MTD will affect everyone who pays tax, from Companies to self-employed individuals and landlords. It is a complete digitisation of the tax system and it requires that:
- bookkeeping is done electronically
- on a quarterly basis income and expenses are reported digitally to HMRC
- tax payments are done quarterly to HMRC
Businesses and landlords who join MTD must keep their business records digitally and send tax information to HMRC directly from those records.
HMRC is replacing tax returns with digital tax accounts for millions of businesses and individuals. A digital tax account brings together each taxpayer’s details in one place, just like an online bank account. Taxpayers will be able to view their tax affairs in real time, update their information, register for new services, see at-a-glance how their tax is calculated, and choose payment options.
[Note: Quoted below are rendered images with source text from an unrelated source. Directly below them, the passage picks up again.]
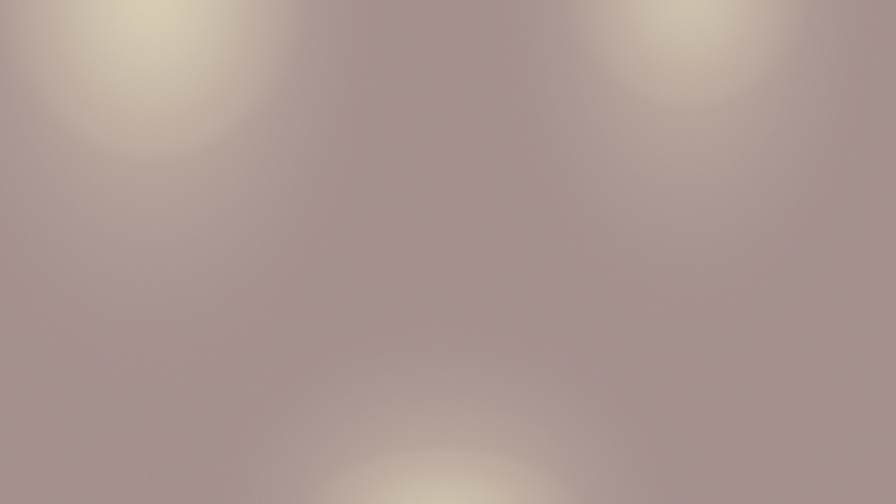
A WebGL 1 fragment shader for this background:

```glsl
precision highp float;

uniform vec2 u_resolution;

#define BASE_COLOR vec3(0.645, 0.565, 0.555)
#define HAZE_TINT vec3(0.022, 0.022, 0.025)
#define HALO_TINT vec3(0.098, 0.116, 0.060)
#define CORE_TINT vec3(0.078, 0.095, 0.065)
#define HAZE_SPREAD vec2(1.2, 1.3)
#define RIM_SHARE 0.2
#define GRAIN_CELLS 288.0
#define GRAIN_AMOUNT 0.006

float hash(vec2 cell) {
    return fract(sin(dot(cell, vec2(12.99, 78.23))) * 43758.5);
}

// Smooth falloff: one at the centre, zero at the ellipse edge
float falloff(vec2 offset, vec2 radii) {
    return 1.0 - smoothstep(0.0, 1.0, length(offset / radii));
}

// Bright disc with a soft but visible rim
float disc(vec2 offset, vec2 radii) {
    float d = length(offset / radii);
    float rim = 1.0 - smoothstep(0.9, 1.06, d);
    return mix(falloff(offset, radii), rim, RIM_SHARE);
}

// Three nested layers: cool haze, warm halo, cream core
vec3 glow(vec2 offset, vec2 haloRadii, vec2 coreRadii, float strength) {
    vec3 light = HAZE_TINT * falloff(offset, haloRadii * HAZE_SPREAD);
    light += HALO_TINT * falloff(offset, haloRadii);
    light += CORE_TINT * disc(offset, coreRadii);
    return light * strength;
}

void main() {
    // Height is one unit; x is centred and scaled to a 16:9 span
    vec2 uv = gl_FragCoord.xy / u_resolution;
    vec2 p = vec2(uv.x * 16.0 / 9.0, uv.y);

    // Two lamps above, one below
    vec3 color = BASE_COLOR;
    color += glow(p - vec2(0.300, 1.02), vec2(0.45, 0.73), vec2(0.30, 0.335), 1.0);
    color += glow(p - vec2(1.365, 1.02), vec2(0.38, 0.62), vec2(0.235, 0.23), 0.82);
    color += glow(p - vec2(0.880, -0.02), vec2(0.46, 0.37), vec2(0.27, 0.13), 0.82);

    // Faint grain
    color += GRAIN_AMOUNT * (hash(floor(p * GRAIN_CELLS)) - 0.5);

    gl_FragColor = vec4(color, 1.0);
}
```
From 1 April 2019, all VAT-registered businesses with a taxable turnover above the VAT threshold (£85,000) must keep their VAT business records digitally and send their VAT returns using MTD-compatible software.
The deadlines for sending VAT returns and making payments have not changed.
Businesses and landlords who join MTD for Income Tax will need to send quarterly summaries of their income and expenses to HMRC using MTD-compatible software.
The deadline for making Income Tax payments is not changing.
HMRC wants to know that businesses use one of their approved softwares for VAT calculations. The business record keeping part remains unaffected. The following link lists all the approved softwares by HMRC:
The amount of information required is still the same, just required to be kept and presented digitally.
It will no longer be legal to simply enter the monthly total of all invoices into the digital software, individual invoice details must be entered into the software. Therefore it will be more efficient to simply issue the invoice directly from your software.
Agents will need to create a new Agent Services Account. Existing agent-client relationships can be copied over. Then sign up clients individually.
Accountants should encourage clients to ensure whatever they use digitally links to their own practice software to be able to access their VAT records—and also able to advise them if they are not keeping the correct VAT records. This is likely to present challenges for the clients as well as the accounting practices.
However over the long term going digital should make managing business finances more straightforward, saving both time and costs. Overall it is anticipated to make the whole tax experience better for both the businesses and HMRC.